Resurrecting the Role of the Product Market Wedge in Recessions

Mark Bils, Peter J. Klenow, Benjamin A. Malin

NBER Working Paper No. 20555
Issued in October 2014, Revised in November 2017
NBER Program(s):Economic Fluctuations and Growth, Monetary Economics

Employment and hours appear far more cyclical than dictated by the behavior of productivity and consumption. This puzzle has been called “the labor wedge” — a cyclical intratemporal wedge between the marginal product of labor and the marginal rate of substitution of consumption for leisure. The labor wedge can be broken into a price markup and a wage markup. Based on the wages of employees, the literature has attributed the labor wedge almost entirely to labor market distortions. Because employee wages may be smoothed versions of the true cyclical price of labor, we instead examine the self-employed and intermediate inputs, respectively.
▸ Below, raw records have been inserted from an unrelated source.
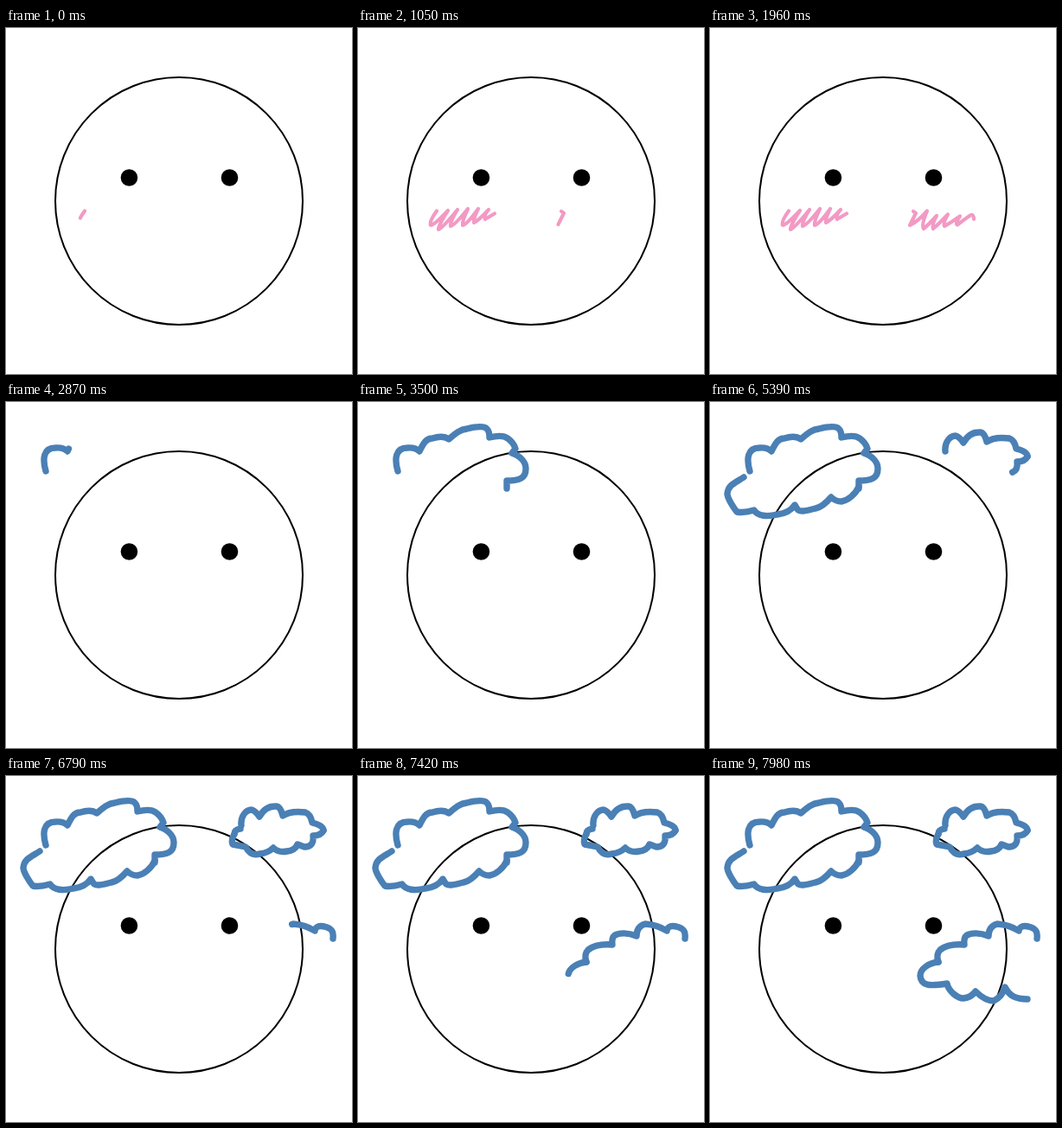
These frames come from a looping animation (400 by 400 pixels, 8000 ms). An HTML page:

```html
<!DOCTYPE html>
<html lang="en">
<head>
<meta charset="utf-8">
<title>Doodle face</title>
<style>
  html, body { margin: 0; width: 100%; height: 100%; overflow: hidden; background: #fff; }
  svg { display: block; width: 100vw; height: 100vh; }
  path { fill: none; stroke-linecap: round; stroke-linejoin: round; }
</style>
</head>
<body>
<svg id="stage" viewBox="0 0 400 400">
  <circle cx="200" cy="200" r="143" fill="none" stroke="#000" stroke-width="2"/>
  <circle cx="142.4" cy="173" r="9.8"/>
  <circle cx="258.5" cy="173" r="9.8"/>
</svg>
<script>
const LOOP = 8000, STEP = 70, CLEAR = 2450;
const PINK = { color: '#f29ac4', width: 4.2, end: CLEAR };
const BLUE = { color: '#4a80b5', width: 7.4, end: LOOP };
const stage = document.getElementById('stage');

// Each stroke: pen, start time, number of steps, path, pace exponent
const strokes = [
  // blush
  stroke(PINK, 0, 9,
    'M91 211.500Q82 224 84 228Q88 228 104 211Q93 228 93 233Q98 231 115 210' +
    'Q106 225 107 229Q112 228 127 209Q120 224 121 228Q126 227 139 209' +
    'Q133 221 134 225Q139 223 151 210Q145 217 147 221Q152 218 158 214.500'),
  stroke(PINK, 980, 15,
    'M235 212L238 214L231 228Q240 224 251 211.500Q244 228 247 232' +
    'Q252 228 262 217Q256 228 258 232Q264 227 275 215.500Q269 226 271 229' +
    'Q277 226 289 217.500Q283 226 286 227.500Q293 222 301 216.500Q305 215 305 221'),
  // left cloud
  stroke(BLUE, 2730, 12,
    'M46 80C42 66 43 53 57 53Q66 52 71 57C76 47 79 42 86 42Q98 38 105 43' +
    'C112 37 117 32 126 31C138 28 146 28 149 31Q152 34 152 41' +
    'C160 39 168 38 173 42Q180 47 182 54L178 59' +
    'C186 62 194 68 194 77C194 88 187 91 172 91L172 100'),
  stroke(BLUE, 3570, 10,
    'M172 98C168 107 159 114 152 115Q145 115 140 110C134 117 128 122 122 123' +
    'C111 126 105 127 102 125Q100 123 98 119C94 125 87 129 78 130' +
    'C66 133 55 132 51 125C44 127 36 128 31 127C27 122 20 111 20 106' +
    'C21 96 28 94 39 87'),
  // right cloud
  stroke(BLUE, 4410, 12,
    'M272 57C271 47 277 39 284 39Q288 40 293 47C298 38 305 35 311 35' +
    'Q317 34 320 46C327 41 338 41 346 42Q352 44 354 54C362 56 367 59 367 63', 1.2),
  stroke(BLUE, 5250, 12,
    'M367 63Q364 69 355 69C356 77 353 82 345 82L337 79Q334 86 325 87' +
    'Q315 89 309 83Q303 89 293 90Q283 93 277 82Q268 80 262 79Q260 74 264 67'),
  stroke(BLUE, 6090, 2, 'M264 67Q264 62 271 61'),
  // cheek cloud
  stroke(BLUE, 6510, 12,
    'M378 188C379 179 376 176 368 174Q358 172 357 179Q346 172 332 171' +
    'Q322 174 322 185C312 181 302 181 297 184Q293 187 294 195' +
    'C281 194 271 197 266 201Q261 206 264 215'),
  stroke(BLUE, 7350, 10,
    'M264 215C253 216 243 223 243 231C244 243 254 243 274 240' +
    'C276 249 286 257 293 257Q302 256 307 249C315 257 323 260 328 260' +
    'Q338 255 341 244C346 254 353 258 367 258')
];

function stroke(pen, start, steps, d, pace = 1) {
  const path = document.createElementNS('http://www.w3.org/2000/svg', 'path');
  path.setAttribute('d', d);
  path.setAttribute('stroke', pen.color);
  path.setAttribute('stroke-width', pen.width);
  stage.appendChild(path);
  return { path, start, steps, pace, end: pen.end, length: path.getTotalLength() };
}

function draw(t) {
  for (const s of strokes) {
    const shown = t >= s.start && t < s.end;
    s.path.style.display = shown ? '' : 'none';
    if (!shown) continue;
    const step = Math.min(s.steps, Math.floor((t - s.start) / STEP + 1e-6) + 1);
    const part = ((step - 0.7) / (s.steps - 0.7)) ** s.pace;
    s.path.style.strokeDasharray =
      part < 1 ? `${part * s.length} ${s.length * 2}` : 'none';
  }
}

const begin = performance.now();
function tick() {
  draw((performance.now() - begin) % LOOP);
  requestAnimationFrame(tick);
}
draw(0);
requestAnimationFrame(tick);
</script>
</body>
</html>
```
Any observed cyclicality in wedges calculated for these inputs cannot reflect wage markups. Looking at the past quarter century in the U.S. — including the Great Recession and its aftermath — we find that price markup movements are at least as important as wage markup movements. Thus, sticky prices and other forms of countercyclical markups deserve a central place in business cycle research, alongside sticky wages and matching frictions.

download in pdf format
   (608 K)
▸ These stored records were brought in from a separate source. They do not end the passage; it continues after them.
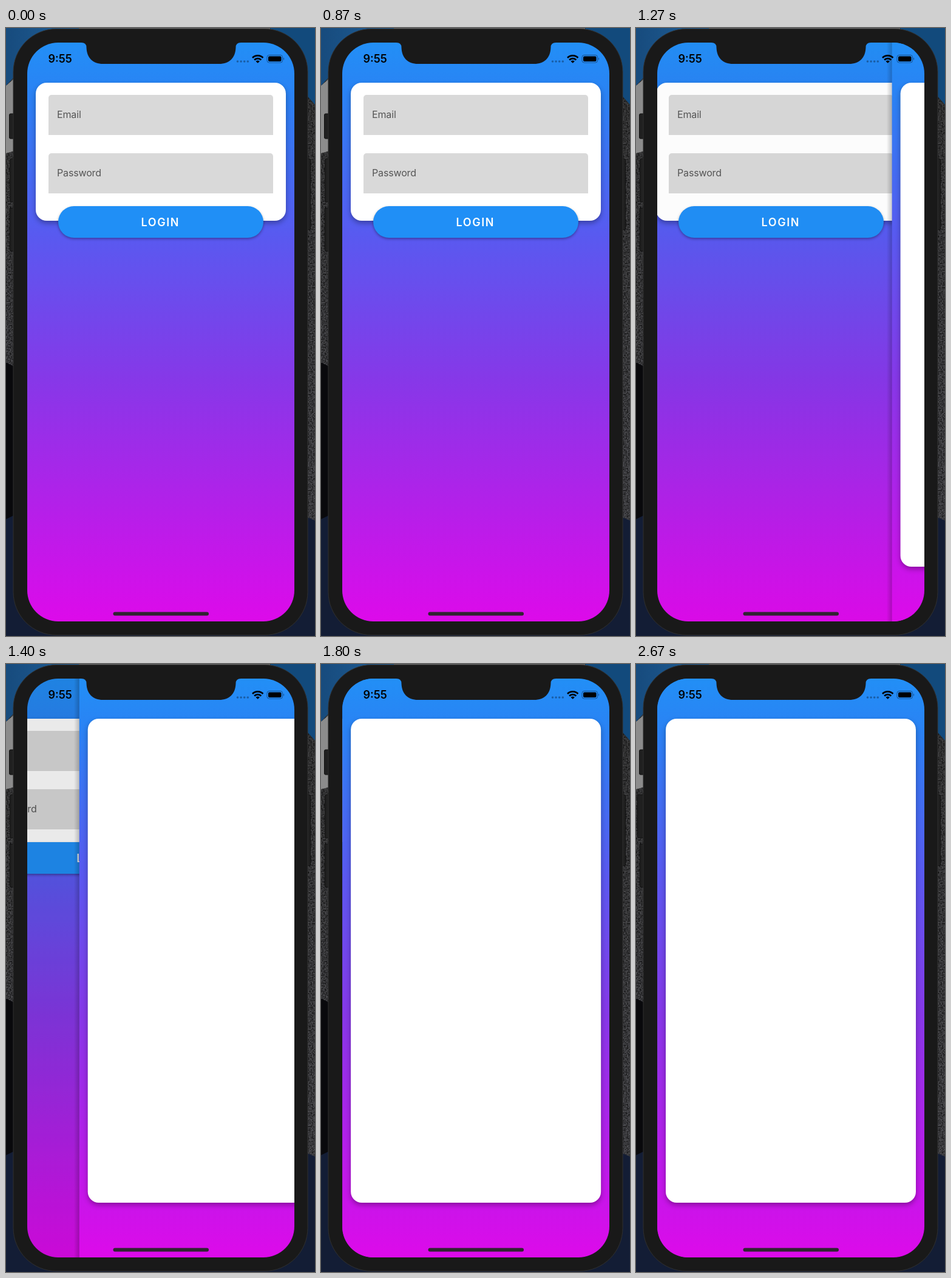
An HTML page that plays this animation: 509 px wide and 1000 px high, repeating every 2.74 s.

```html
<!DOCTYPE html>
<html lang="en">
<head>
<meta charset="utf-8">
<title>Login transition</title>
<style>
  html, body { margin: 0; width: 100%; height: 100%; overflow: hidden; background: #333; }
  body { position: relative; font-family: Inter, sans-serif; }
  svg { position: absolute; left: 0; top: 0; }
  div { position: absolute; box-sizing: border-box; }
  #screen { left: 35px; top: 24px; width: 440px; height: 952px; border-radius: 51px; overflow: hidden; }
  .page { inset: 0; background: linear-gradient(#228ff6, #2a82f4 9%, #585af0 33%, #8638e8 58%, #dd0aea); }
  .card { left: 14px; top: 65.5px; width: 412px; height: 227.500px; border-radius: 18px; background: #fff;
          box-shadow: 0 4px 9px rgba(0, 0, 0, .32); }
  #next .card { height: 796px; }
  .field { left: 35px; width: 370px; height: 66px; padding-left: 14px; border-radius: 5px 5px 0 0;
           background: #d9d9d9; color: #555; font-size: 16px; line-height: 65px; letter-spacing: -.15px; }
  #button { left: 51px; top: 269px; width: 338px; height: 52px; padding-left: 136.500px; border-radius: 26px;
            background: #208ff6; color: #fff; font-size: 18px; font-weight: 600; line-height: 53.500px;
            letter-spacing: 1.6px; box-shadow: 0 2px 4px rgba(0, 0, 0, .35); }
  #press { inset: 0; border-radius: 26px; background: rgba(0, 0, 0, .15); }
  #dim { inset: 0; background: #000; }
  #edge { left: -9px; top: 0; width: 9px; height: 100%;
          background: linear-gradient(90deg, transparent, rgba(0, 0, 0, .2)); }
</style>
</head>
<body>
<svg width="509" height="1000">
  <defs>
    <filter id="grain" x="0" y="0" width="1" height="1" color-interpolation-filters="sRGB">
      <feTurbulence type="fractalNoise" baseFrequency=".45" numOctaves="2" seed="4"/>
      <feColorMatrix values="0 0 0 0 0  0 0 0 0 0  0 0 0 0 0  1.6 0 0 0 -.5"/>
    </filter>
    <linearGradient id="blue"><stop stop-color="#174b7d"/><stop offset="1" stop-color="#1f5f98"/></linearGradient>
    <linearGradient id="road" x2="0" y2="1"><stop stop-color="#404040"/><stop offset="1" stop-color="#55555b"/></linearGradient>
  </defs>
  <rect width="509" height="1000" fill="url(#road)"/>
  <rect width="509" height="1000" filter="url(#grain)"/>
  <path d="M0 0H120V20L12 82L0 95Z" fill="url(#blue)"/>
  <path d="M120 0H435V20H120Z" fill="#686868"/>
  <path d="M435 0H509V126L490 105Z" fill="#124a7c"/>
  <path d="M0 95L40 60V195L0 206Z" fill="#8c8c8c"/>
  <path d="M0 550L20 560V800L0 808Z" fill="#09090c"/>
  <path d="M0 808L20 798V1000H0ZM485 800L509 810V1000H485Z" fill="#131d35"/>
  <path d="M10 935H500V1000H10Z" fill="#131d35"/>
  <g fill="#202020" stroke="#111">
    <rect x="5.5" y="141" width="12" height="41" rx="2"/>
    <rect id="volume" x="6.5" y="215" width="16" height="71" rx="2"/>
    <rect x="6.5" y="296" width="12" height="71" rx="2"/>
    <rect x="490" y="215" width="11.5" height="117" rx="2"/>
  </g>
  <rect x="12" y="1.5" width="485" height="997" rx="71" fill="#191919" stroke="#303030"/>
</svg>

<div id="screen">
  <div class="page" id="login">
    <div class="card"></div>
    <div class="field" style="top:86px">Email</div>
    <div class="field" style="top:182px">Password</div>
    <div id="button">LOGIN<div id="press"></div></div>
    <div id="dim"></div>
  </div>
  <div class="page" id="next"><div id="edge"></div><div class="card"></div></div>
</div>

<svg width="509" height="1000">
  <path d="M124 23V24Q132.500 24 132.500 32C133 49 143 59 160 59H351C368 59 378 49 378.500 32Q378.500 24 387 24V23Z" fill="#191919"/>
  <text x="69.500" y="57" font-size="18" font-weight="600">9:55</text>
  <path d="M381.500 55h17" stroke="#000" stroke-opacity=".32" stroke-width="3.600" stroke-linecap="round" stroke-dasharray="0 5.600"/>
  <path d="M406 49a12.300 12.300 0 0 1 17.400 0M409.100 52.500a8 8 0 0 1 11.200 0" fill="none" stroke="#000" stroke-width="2.700"/>
  <path d="M411.500 54.800a4.600 4.600 0 0 1 6.400 0L414.700 57.800Z"/>
  <rect x="430" y="44.500" width="25.500" height="12.500" rx="3.500" fill="none" stroke="#000" stroke-opacity=".4"/>
  <rect x="432" y="46.500" width="21.500" height="8.500" rx="2"/>
  <path d="M457 48.500q2 2.200 0 4.400Z" opacity=".45"/>
  <rect x="176.500" y="960.500" width="157.500" height="6" rx="3" fill="#302430"/>
</svg>

<script>
  const LOOP = 2740, PRESS = 1030, PUSH = 1239, OMEGA = 18.7, WIDTH = 440;
  const el = id => document.getElementById(id);
  const clamp = v => Math.min(1, Math.max(0, v));

  // Critically damped spring from 0 to 1
  const spring = ms => {
    const u = OMEGA * Math.max(0, ms) / 1000;
    return 1 - (1 + u) * Math.exp(-u);
  };

  function draw(now) {
    const t = now % LOOP;
    const p = t > PUSH + 600 ? 1 : spring(t - PUSH);
    el('login').style.transform = `translateX(${-0.3 * WIDTH * p}px)`;
    el('next').style.transform = `translateX(${WIDTH * (1 - p)}px)`;
    el('next').style.visibility = t < PUSH ? 'hidden' : 'visible';
    el('dim').style.opacity = 0.1 * p;
    el('press').style.opacity = t >= PRESS && t < PUSH ? 1 : 0;
    el('volume').setAttribute('x', 6.5 - 4 * clamp((t - 2470) / 130));
  }

  const start = performance.now();
  function tick() {
    draw(performance.now() - start);
    requestAnimationFrame(tick);
  }
  tick();
</script>
</body>
</html>
```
email paper

Machine-readable bibliographic record - MARC, RIS, BibTeX

Document Object Identifier (DOI): 10.3386/w20555

Published: Bils, Mark, Peter J. Klenow, and Benjamin A. Malin. 2018. "Resurrecting the Role of the Product Market Wedge in Recessions." American Economic Review, 108 (4-5): 1118-46. DOI: 10.1257/aer.20151260

Users who downloaded this paper also downloaded* these:
Bils, Klenow, and Malin Testing for Keynesian Labor Demand
Benigno, Eggertsson, and Romei w20556 Dynamic Debt Deleveraging and Optimal Monetary Policy
Hamermesh and Stancanelli w20449 Long Workweeks and Strange Hours
Rotemberg and Woodford w6909 The Cyclical Behavior of Prices and Costs
Pritchett and Summers w20573 Asiaphoria Meets Regression to the Mean
NBER Videos

National Bureau of Economic Research, 1050 Massachusetts Ave., Cambridge, MA 02138; 617-868-3900; email:

Contact Us